*ABOUT THIS TASK*: Once you reach the line containing "border-bottom: 1px solid #a9a9a9;" in the entries below, write out that line and each one after it down to the line containing "flex; align-items: center;", exactly and with nothing added.

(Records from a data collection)
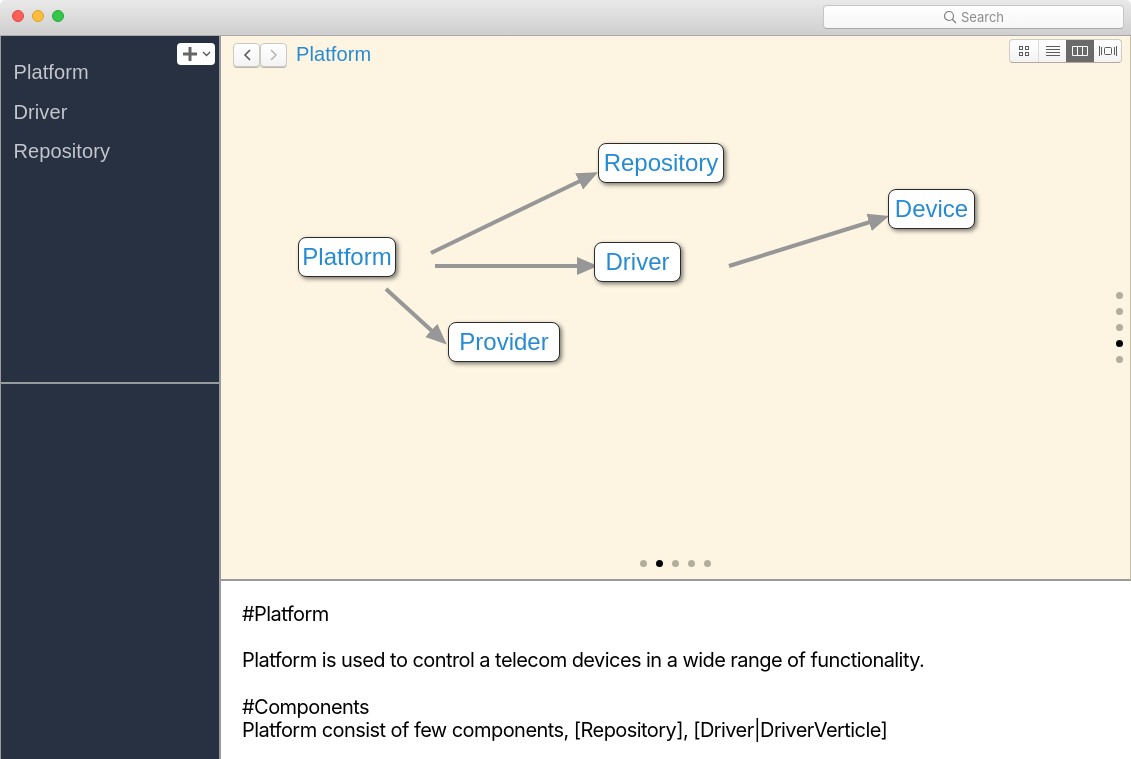
<!DOCTYPE html>
<html lang="en">
<head>
<meta charset="utf-8">
<title>Platform</title>
<style>
:root {
  --navy: #283142;
  --sidebar-text: #c3c7cc;
  --cream: #fdf5e2;
  --blue: #268bd2;
  --arrow: #979797;
  --rule: #979b9b;
  --dot: #b3ad9c;
  --icon: #5c5c5c;
}
* { box-sizing: border-box; margin: 0; padding: 0; }
body { width: 1131px; height: 759px; overflow: hidden; background: #fff; }
body, .window { font-family: "Liberation Sans", Arial, sans-serif; }
svg { display: block; }
.window {
  width: 1131px; height: 759px; overflow: hidden;
  display: grid; grid-template: 36px 723px / 221px 910px;
  border-radius: 5px 5px 0 0;
}
.titlebar {
  grid-column: 1 / 3;
  display: flex; justify-content: space-between; align-items: flex-start;
  padding: 5px 7px 0 12px;
  background: linear-gradient(#e9e9e9, #cfcfcf);
  border-bottom: 1px solid #a9a9a9;
}
.lights { display: flex; gap: 8px; padding-top: 5px; }
.lights i { width: 12px; height: 12px; border-radius: 50%; border: 1px solid #e2463f; background: #fc605b; }
.lights .minimise { background: #fdbc40; border-color: #dfa023; }
.lights .zoom { background: #34c84a; border-color: #24aa35; }
.search {
  width: 301px; height: 24px;
  display: flex; justify-content: center; align-items: center; gap: 4px;
  background: linear-gradient(#fff, #f6f6f6);
  border: 1px solid #c6c6c6; border-bottom-color: #a9a9a9; border-radius: 4px;
  font: 13px/1 Inter, sans-serif; color: #8b8b8b;
}
.sidebar {
  position: relative;
  background: var(--navy); color: var(--sidebar-text);
  border: solid var(--rule); border-width: 0 2px 0 1px;
}
.sidebar nav {
  height: 348px; padding: 17px 0 0 12.5px;
  border-bottom: 2px solid var(--rule);
  display: flex; flex-direction: column;
}
.sidebar a { font-size: 20px; line-height: 39.5px; letter-spacing: .1px; color: inherit; text-decoration: none; }
.add {
  position: absolute; right: 4px; top: 7px;
  width: 38px; height: 22px; background: #fff; border-radius: 4px;
}
.main { display: grid; grid-template-rows: 545px 178px; }
.board {
  position: relative; background: var(--cream);
  border-right: 1px solid #c5bda5; border-bottom: 2px solid var(--rule);
}
.board-head { display: flex; justify-content: space-between; padding: 3px 8px 0 12px; }
.trail { display: flex; align-items: center; height: 30px; padding-top: 1px; }
.trail h1 { font-size: 20px; font-weight: 400; color: var(--blue); letter-spacing: .1px; margin-left: 9px; }
.steps { display: flex; }
.steps span {
  width: 27px; height: 24px; display: grid; place-items: center;
  background: linear-gradient(#fff, #f3f3f3);
  border: 1px solid #cbc9c4; border-radius: 4px; box-shadow: 0 1px 0 #bcb8ae;
}
.views {
  display: flex; height: 24px; overflow: hidden;
  border: 1px solid #cfccc4; border-bottom-color: #aeaaa0; border-radius: 4px;
  background: linear-gradient(#fff, #f3f3f3);
}
.views span { width: 27px; display: grid; place-items: center; color: var(--icon); }
.views span:first-child { width: 29px; border-right: 1px solid #dcdcdc; }
.views .active { width: 28px; background: #6a6a6a; color: #fff; }
.links { position: absolute; left: 0; top: 0; }
.node {
  position: absolute; height: 40px;
  display: flex; justify-content: center; align-items: center;
  background: #fff; color: var(--blue); font-size: 24px; text-decoration: none;
  border: 1px solid #2b2b2b; border-radius: 8px;
  box-shadow: 2px 2px 4px rgba(0, 0, 0, .5);
}
.node-platform { left: 77px; top: 201px; width: 98px; }
.node-repository { left: 377px; top: 107px; width: 126px; }
.node-driver { left: 373px; top: 206px; width: 87px; }
.node-provider { left: 227px; top: 286px; width: 112px; }
.node-device { left: 667px; top: 153px; width: 87px; }
.pager { position: absolute; display: flex; gap: 9px; }
.pager i { width: 7px; height: 7px; border-radius: 50%; background: var(--dot); }
.pager .current { background: #000; }
.pager-across { left: 419px; top: 524px; }
.pager-down { right: 7px; top: 256px; flex-direction: column; }
.notes {
  padding: 22px 0 0 21px; background: #fff; color: #000;
  font: 20px/23.2px Inter, sans-serif; letter-spacing: -.56px; white-space: nowrap;
}
.notes h2 { font-size: 20px; font-weight: 400; }
.notes .intro { margin: 23.2px 0; }
</style>
</head>
<body>
<div class="window">
  <header class="titlebar">
    <div class="lights"><i></i><i class="minimise"></i><i class="zoom"></i></div>
    <div class="search">
      <svg width="14" height="14" fill="none" stroke="#777" stroke-width="1.1"><circle cx="6" cy="6" r="4.5"/><line x1="9" y1="9" x2="13" y2="13"/></svg>
      <span>Search</span>
    </div>
  </header>

  <aside class="sidebar">
    <nav>
      <a href="#">Platform</a>
      <a href="#">Driver</a>
      <a href="#">Repository</a>
    </nav>
    <div class="add" role="img" aria-label="Add">
      <svg width="38" height="22" fill="none"><path d="M6 11H20M13 4V18" stroke="#666" stroke-width="3"/><path d="M26 9L29.500 12.500L33 9" stroke="#555" stroke-width="1.3"/></svg>
    </div>
  </aside>

  <main class="main">
    <section class="board">
      <svg class="links" width="909" height="543" viewBox="221 36 909 543" fill="none" stroke="#979797" stroke-width="4">
        <defs>
          <marker id="arrowhead" markerUnits="userSpaceOnUse" markerWidth="21" markerHeight="20" refX="1" refY="10" orient="auto">
            <polygon points="0,1 21,10 0,19" fill="#979797" stroke="none"/>
          </marker>
        </defs>
        <g marker-end="url(#arrowhead)">
          <line x1="431" y1="253" x2="580" y2="181" marker-end="url(#arrowhead)"/>
          <line x1="435" y1="266" x2="578" y2="266" marker-end="url(#arrowhead)"/>
          <line x1="386" y1="289" x2="432" y2="331" marker-end="url(#arrowhead)"/>
          <line x1="729" y1="266" x2="870" y2="222" marker-end="url(#arrowhead)"/>
        </g>
      </svg>

      <div class="board-head">
        <div class="trail">
          <div class="steps">
            <span><svg width="10" height="14" fill="none" stroke="#555" stroke-width="1.5"><path d="M8 2L3 7L8 12"/></svg></span>
            <span><svg width="10" height="14" fill="none" stroke="#b5b5b5" stroke-width="1.5"><path d="M2 2L7 7L2 12"/></svg></span>
          </div>
          <h1>Platform</h1>
        </div>
        <div class="views">
          <span><svg width="11" height="11" fill="none" stroke="currentColor"><rect x="0.500" y="0.500" width="3" height="3"/><rect x="6.500" y="0.500" width="3" height="3"/><rect x="0.500" y="6.500" width="3" height="3"/><rect x="6.500" y="6.500" width="3" height="3"/></svg></span>
          <span><svg width="14" height="11" stroke="currentColor"><path d="M0 .5H14M0 3.500H14M0 6.500H14M0 9.500H14"/></svg></span>
          <span class="active"><svg width="16" height="10" fill="none" stroke="currentColor"><path d="M.5 .5H15.500V9.500H.5ZM5.500 0V10M10.500 0V10"/></svg></span>
          <span><svg width="18" height="10" fill="none" stroke="currentColor"><path d="M.5 0V10M2.500 1V9M15.500 1V9M17.500 0V10"/><rect x="5.500" y="1.500" width="7" height="7" rx="1"/></svg></span>
        </div>
      </div>

      <a class="node node-platform" href="#">Platform</a>
      <a class="node node-repository" href="#">Repository</a>
      <a class="node node-driver" href="#">Driver</a>
      <a class="node node-provider" href="#">Provider</a>
      <a class="node node-device" href="#">Device</a>

      <div class="pager pager-across"><i></i><i class="current"></i><i></i><i></i><i></i></div>
      <div class="pager pager-down"><i></i><i></i><i></i><i class="current"></i><i></i></div>
    </section>

    <article class="notes">
      <h2>#Platform</h2>
      <p class="intro">Platform is used to control a telecom devices in a wide range of functionality.</p>
      <h2>#Components</h2>
      <p>Platform consist of few components, [Repository], [Driver|DriverVerticle]</p>
    </article>
  </main>
</div>
</body>
</html>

*REPLY TO THE TASK*:
  border-bottom: 1px solid #a9a9a9;
}
.lights { display: flex; gap: 8px; padding-top: 5px; }
.lights i { width: 12px; height: 12px; border-radius: 50%; border: 1px solid #e2463f; background: #fc605b; }
.lights .minimise { background: #fdbc40; border-color: #dfa023; }
.lights .zoom { background: #34c84a; border-color: #24aa35; }
.search {
  width: 301px; height: 24px;
  display: flex; justify-content: center; align-items: center; gap: 4px;
  background: linear-gradient(#fff, #f6f6f6);
  border: 1px solid #c6c6c6; border-bottom-color: #a9a9a9; border-radius: 4px;
  font: 13px/1 Inter, sans-serif; color: #8b8b8b;
}
.sidebar {
  position: relative;
  background: var(--navy); color: var(--sidebar-text);
  border: solid var(--rule); border-width: 0 2px 0 1px;
}
.sidebar nav {
  height: 348px; padding: 17px 0 0 12.5px;
  border-bottom: 2px solid var(--rule);
  display: flex; flex-direction: column;
}
.sidebar a { font-size: 20px; line-height: 39.5px; letter-spacing: .1px; color: inherit; text-decoration: none; }
.add {
  position: absolute; right: 4px; top: 7px;
  width: 38px; height: 22px; background: #fff; border-radius: 4px;
}
.main { display: grid; grid-template-rows: 545px 178px; }
.board {
  position: relative; background: var(--cream);
  border-right: 1px solid #c5bda5; border-bottom: 2px solid var(--rule);
}
.board-head { display: flex; justify-content: space-between; padding: 3px 8px 0 12px; }
.trail { display: flex; align-items: center; height: 30px; padding-top: 1px; }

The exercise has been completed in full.